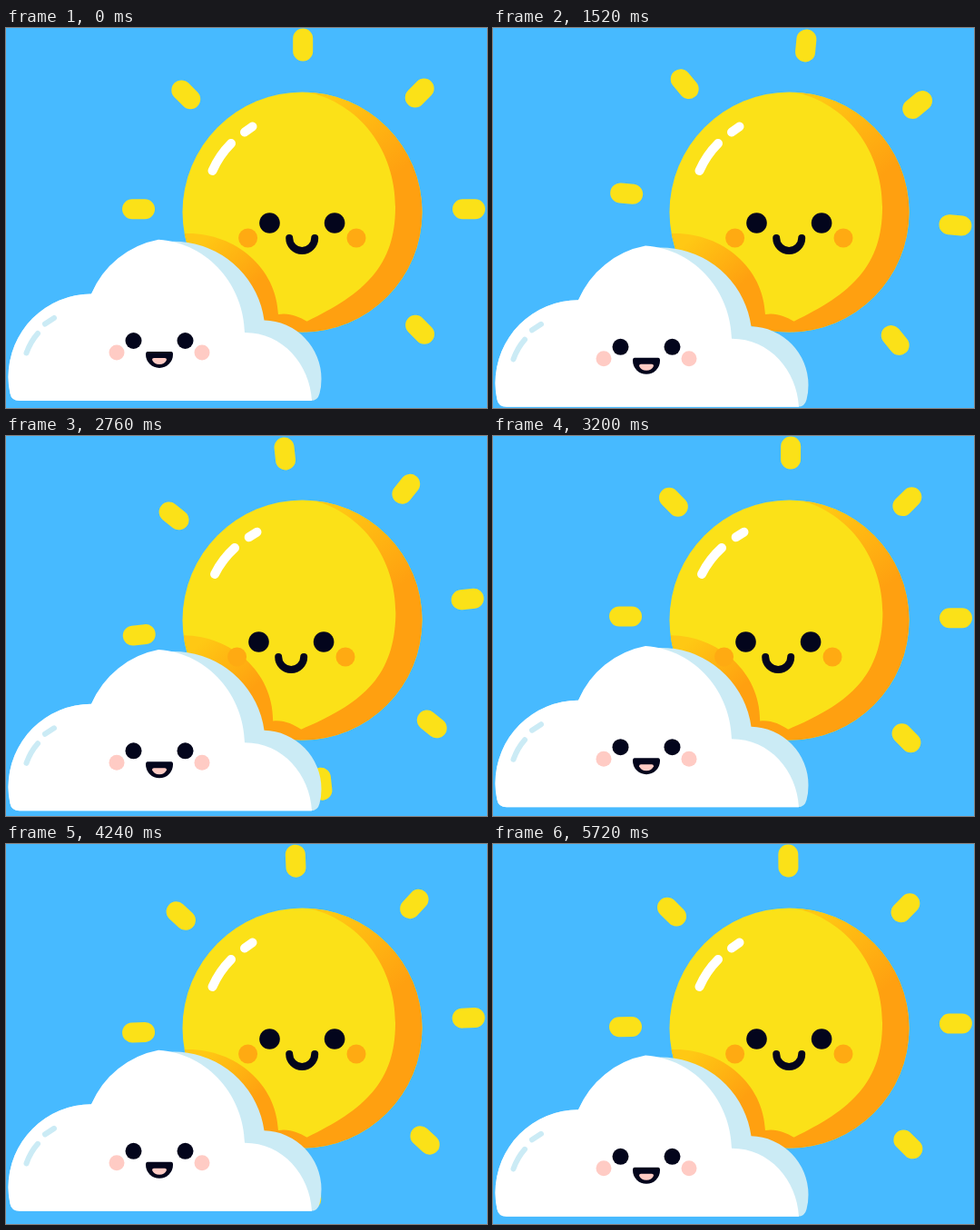
An HTML page with a canvas for the animation above (5760 ms loop, 530 by 418 pixels).

```html
<!DOCTYPE html>
<html lang="en">
<head>
<meta charset="utf-8">
<title>Sun and cloud</title>
<style>
html, body { margin: 0; width: 100%; height: 100%; overflow: hidden; background: #47baff; }
canvas { display: block; }
</style>
</head>
<body>
<canvas id="stage" width="530" height="418"></canvas>
<script>
const ctx = document.getElementById('stage').getContext('2d');
const LOOP = 5760;
const CX = 326.5, CY = 202.5, SUN_R = 132;
const YELLOW = '#fbe118', ORANGE = '#ffa010', AMBER = '#ffc814';
const INK = '#03051c', SHADE = '#cbebf5', PINK = '#ffcbc4';
const RAD = Math.PI / 180;

// [time, value] pairs
const SWING = [[0, 0], [600, 6.3], [960, 12.8], [1520, 5.5], [2400, -7],
  [2760, -6.2], [3640, 4.3], [4840, -10.4], [5400, -6]];
const BOB = [[0, 0], [600, 3.1], [920, 4.5], [1520, 6.8], [1850, 7.1], [2400, 5.2],
  [2760, 2.3], [3640, -5.4], [4100, -6.3], [4840, -4.5], [5400, -1.6]];
// [angle in degrees, distance from the sun's centre]
const RAYS = [[-1, 183.5], [44.9, 183], [89.5, 181.5], [135, 181],
  [181, 180.5], [225.2, 182], [270.2, 184], [314.6, 184]];

// Smooth periodic curve through the keys
function spline(keys, t) {
  const n = keys.length;
  const at = i => {
    const lap = Math.floor(i / n), k = keys[i - lap * n];
    return [k[0] + lap * LOOP, k[1]];
  };
  let i = 0;
  while (i < n - 1 && keys[i + 1][0] <= t) i++;
  const slope = j => {
    const a = at(j - 1), b = at(j + 1);
    return (b[1] - a[1]) / (b[0] - a[0]);
  };
  const a = at(i), b = at(i + 1), span = b[0] - a[0];
  const u = (t - a[0]) / span, v = 1 - u;
  return a[1] * (1 + 2 * u) * v * v + b[1] * (3 - 2 * u) * u * u +
    span * u * v * (slope(i) * v - slope(i + 1) * u);
}

function ramp(t, from, to) {
  const u = Math.min(1, Math.max(0, (t - from) / (to - from)));
  return u * u * (3 - 2 * u);
}

function ellipse(x, y, rx, ry, color) {
  ctx.fillStyle = color;
  ctx.beginPath();
  ctx.ellipse(x, y, rx, ry, 0, 0, 2 * Math.PI);
  ctx.fill();
}

function stroke(d, width, color) {
  ctx.lineWidth = width;
  ctx.lineCap = 'round';
  ctx.strokeStyle = color;
  ctx.stroke(new Path2D(d));
}

function fill(d, color) {
  ctx.fillStyle = color;
  ctx.fill(new Path2D(d));
}

function gradient(x0, y0, x1, y1) {
  const g = ctx.createLinearGradient(x0, y0, x1, y1);
  g.addColorStop(0, AMBER);
  g.addColorStop(1, ORANGE);
  return g;
}

function drawRays(swing) {
  RAYS.forEach(([angle, dist], i) => {
    const a = (angle + swing) * RAD;
    ctx.save();
    ctx.translate(CX + dist * Math.cos(a), CY + dist * Math.sin(a));
    ctx.rotate((i * 45 + swing) * RAD);
    stroke('M-7 0H7', 22, YELLOW);
    ctx.restore();
  });
}

function drawSun(look, lid) {
  ellipse(CX, CY, SUN_R, SUN_R, YELLOW);

  ctx.save();
  ctx.beginPath();
  ctx.arc(CX, CY, SUN_R, 0, 2 * Math.PI);
  ctx.clip();
  ctx.translate(CX, CY);
  ctx.rotate(3 * look * RAD);
  ctx.translate(-CX, -CY);
  fill('M185 226L197 226C250 224 298 262 300 315C312 313 322 317 332 323V345H185Z',
    gradient(222, 228, 272, 284));
  fill('M330 55V70C390 82 429 135 429 197C429 262 395 292 331 323V345H475V55Z',
    gradient(355, 80, 425, 165));
  stroke('M227.5 157Q235 140 248 127', 10, '#fff');
  stroke('M263 114.5L271.5 108.5', 10, '#fff');
  ctx.restore();

  ctx.save();
  ctx.translate(-12 * look, 12 * look);
  for (const side of [-1, 1]) {
    ellipse(326.3 + side * 59.7, 231, 10.5, 10.5, '#ffaa12');
    ellipse(326.3 + side * 35.8, 214.5, 11.3, 11.3 * lid, INK);
  }
  stroke('M312.2 231A14 14 0 0 0 340.2 231', 8, INK);
  ctx.restore();
}

function drawCloud(dy) {
  ctx.save();
  ctx.translate(0, dy);
  const left = 'M15 410Q6 410 4.5 402Q2.5 393 2.5 384A91.5 91.5 0 0 1 94 292.5';
  fill(left + 'A100.5 100.5 0 0 1 284.5 321.5A64.5 64.5 0 0 1 347.5 386' +
    'Q347.5 395 345.5 402Q343.5 410 336 410Z', SHADE);
  fill(left + 'A100.5 100.5 0 0 1 168 232.8C225 237 262 285 263 335' +
    'C305 335 335 370 337 410Z', '#fff');
  stroke('M22.5 357.5Q27 345 35 336', 6, SHADE);
  stroke('M43 325.5L53 319', 6, SHADE);

  for (const side of [-1, 1]) {
    ellipse(169 + side * 47, 357, 8.5, 8.5, PINK);
    ellipse(169 + side * 28.5, 344, 9, 9, INK);
  }
  fill('M156 356H182Q184 356 184 359A15 15 0 0 1 154 359Q154 356 156 356Z', INK);
  fill('M161 365Q161 363 163 363H175Q177 363 177 365Q175 370 169 370Q163 370 161 365Z', PINK);
  ctx.restore();
}

function draw(t) {
  ctx.fillStyle = '#47baff';
  ctx.fillRect(0, 0, 530, 418);
  const look = ramp(t, 1800, 2450) - ramp(t, 3280, 4000);
  const lid = Math.max(0.1, Math.min(1, Math.abs(t - 4920) / 120));
  drawRays(spline(SWING, t));
  drawSun(look, lid);
  drawCloud(spline(BOB, t));
}

const start = performance.now();
function tick(now) {
  draw(Math.max(0, now - start) % LOOP);
  requestAnimationFrame(tick);
}
draw(0);
requestAnimationFrame(tick);
</script>
</body>
</html>
```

━━━

REQUIRED ACTION ->
Would you print all of the entries exactly, omitting any image?

ANSWER TO THIS PROBLEM ->
An HTML page with a canvas for the animation above (5760 ms loop, 530 by 418 pixels).

```html
<!DOCTYPE html>
<html lang="en">
<head>
<meta charset="utf-8">
<title>Sun and cloud</title>
<style>
html, body { margin: 0; width: 100%; height: 100%; overflow: hidden; background: #47baff; }
canvas { display: block; }
</style>
</head>
<body>
<canvas id="stage" width="530" height="418"></canvas>
<script>
const ctx = document.getElementById('stage').getContext('2d');
const LOOP = 5760;
const CX = 326.5, CY = 202.5, SUN_R = 132;
const YELLOW = '#fbe118', ORANGE = '#ffa010', AMBER = '#ffc814';
const INK = '#03051c', SHADE = '#cbebf5', PINK = '#ffcbc4';
const RAD = Math.PI / 180;

// [time, value] pairs
const SWING = [[0, 0], [600, 6.3], [960, 12.8], [1520, 5.5], [2400, -7],
  [2760, -6.2], [3640, 4.3], [4840, -10.4], [5400, -6]];
const BOB = [[0, 0], [600, 3.1], [920, 4.5], [1520, 6.8], [1850, 7.1], [2400, 5.2],
  [2760, 2.3], [3640, -5.4], [4100, -6.3], [4840, -4.5], [5400, -1.6]];
// [angle in degrees, distance from the sun's centre]
const RAYS = [[-1, 183.5], [44.9, 183], [89.5, 181.5], [135, 181],
  [181, 180.5], [225.2, 182], [270.2, 184], [314.6, 184]];

// Smooth periodic curve through the keys
function spline(keys, t) {
  const n = keys.length;
  const at = i => {
    const lap = Math.floor(i / n), k = keys[i - lap * n];
    return [k[0] + lap * LOOP, k[1]];
  };
  let i = 0;
  while (i < n - 1 && keys[i + 1][0] <= t) i++;
  const slope = j => {
    const a = at(j - 1), b = at(j + 1);
    return (b[1] - a[1]) / (b[0] - a[0]);
  };
  const a = at(i), b = at(i + 1), span = b[0] - a[0];
  const u = (t - a[0]) / span, v = 1 - u;
  return a[1] * (1 + 2 * u) * v * v + b[1] * (3 - 2 * u) * u * u +
    span * u * v * (slope(i) * v - slope(i + 1) * u);
}

function ramp(t, from, to) {
  const u = Math.min(1, Math.max(0, (t - from) / (to - from)));
  return u * u * (3 - 2 * u);
}

function ellipse(x, y, rx, ry, color) {
  ctx.fillStyle = color;
  ctx.beginPath();
  ctx.ellipse(x, y, rx, ry, 0, 0, 2 * Math.PI);
  ctx.fill();
}

function stroke(d, width, color) {
  ctx.lineWidth = width;
  ctx.lineCap = 'round';
  ctx.strokeStyle = color;
  ctx.stroke(new Path2D(d));
}

function fill(d, color) {
  ctx.fillStyle = color;
  ctx.fill(new Path2D(d));
}

function gradient(x0, y0, x1, y1) {
  const g = ctx.createLinearGradient(x0, y0, x1, y1);
  g.addColorStop(0, AMBER);
  g.addColorStop(1, ORANGE);
  return g;
}

function drawRays(swing) {
  RAYS.forEach(([angle, dist], i) => {
    const a = (angle + swing) * RAD;
    ctx.save();
    ctx.translate(CX + dist * Math.cos(a), CY + dist * Math.sin(a));
    ctx.rotate((i * 45 + swing) * RAD);
    stroke('M-7 0H7', 22, YELLOW);
    ctx.restore();
  });
}

function drawSun(look, lid) {
  ellipse(CX, CY, SUN_R, SUN_R, YELLOW);

  ctx.save();
  ctx.beginPath();
  ctx.arc(CX, CY, SUN_R, 0, 2 * Math.PI);
  ctx.clip();
  ctx.translate(CX, CY);
  ctx.rotate(3 * look * RAD);
  ctx.translate(-CX, -CY);
  fill('M185 226L197 226C250 224 298 262 300 315C312 313 322 317 332 323V345H185Z',
    gradient(222, 228, 272, 284));
  fill('M330 55V70C390 82 429 135 429 197C429 262 395 292 331 323V345H475V55Z',
    gradient(355, 80, 425, 165));
  stroke('M227.5 157Q235 140 248 127', 10, '#fff');
  stroke('M263 114.5L271.5 108.5', 10, '#fff');
  ctx.restore();

  ctx.save();
  ctx.translate(-12 * look, 12 * look);
  for (const side of [-1, 1]) {
    ellipse(326.3 + side * 59.7, 231, 10.5, 10.5, '#ffaa12');
    ellipse(326.3 + side * 35.8, 214.5, 11.3, 11.3 * lid, INK);
  }
  stroke('M312.2 231A14 14 0 0 0 340.2 231', 8, INK);
  ctx.restore();
}

function drawCloud(dy) {
  ctx.save();
  ctx.translate(0, dy);
  const left = 'M15 410Q6 410 4.5 402Q2.5 393 2.5 384A91.5 91.5 0 0 1 94 292.5';
  fill(left + 'A100.5 100.5 0 0 1 284.5 321.5A64.5 64.5 0 0 1 347.5 386' +
    'Q347.5 395 345.5 402Q343.5 410 336 410Z', SHADE);
  fill(left + 'A100.5 100.5 0 0 1 168 232.8C225 237 262 285 263 335' +
    'C305 335 335 370 337 410Z', '#fff');
  stroke('M22.5 357.5Q27 345 35 336', 6, SHADE);
  stroke('M43 325.5L53 319', 6, SHADE);

  for (const side of [-1, 1]) {
    ellipse(169 + side * 47, 357, 8.5, 8.5, PINK);
    ellipse(169 + side * 28.5, 344, 9, 9, INK);
  }
  fill('M156 356H182Q184 356 184 359A15 15 0 0 1 154 359Q154 356 156 356Z', INK);
  fill('M161 365Q161 363 163 363H175Q177 363 177 365Q175 370 169 370Q163 370 161 365Z', PINK);
  ctx.restore();
}

function draw(t) {
  ctx.fillStyle = '#47baff';
  ctx.fillRect(0, 0, 530, 418);
  const look = ramp(t, 1800, 2450) - ramp(t, 3280, 4000);
  const lid = Math.max(0.1, Math.min(1, Math.abs(t - 4920) / 120));
  drawRays(spline(SWING, t));
  drawSun(look, lid);
  drawCloud(spline(BOB, t));
}

const start = performance.now();
function tick(now) {
  draw(Math.max(0, now - start) % LOOP);
  requestAnimationFrame(tick);
}
draw(0);
requestAnimationFrame(tick);
</script>
</body>
</html>
```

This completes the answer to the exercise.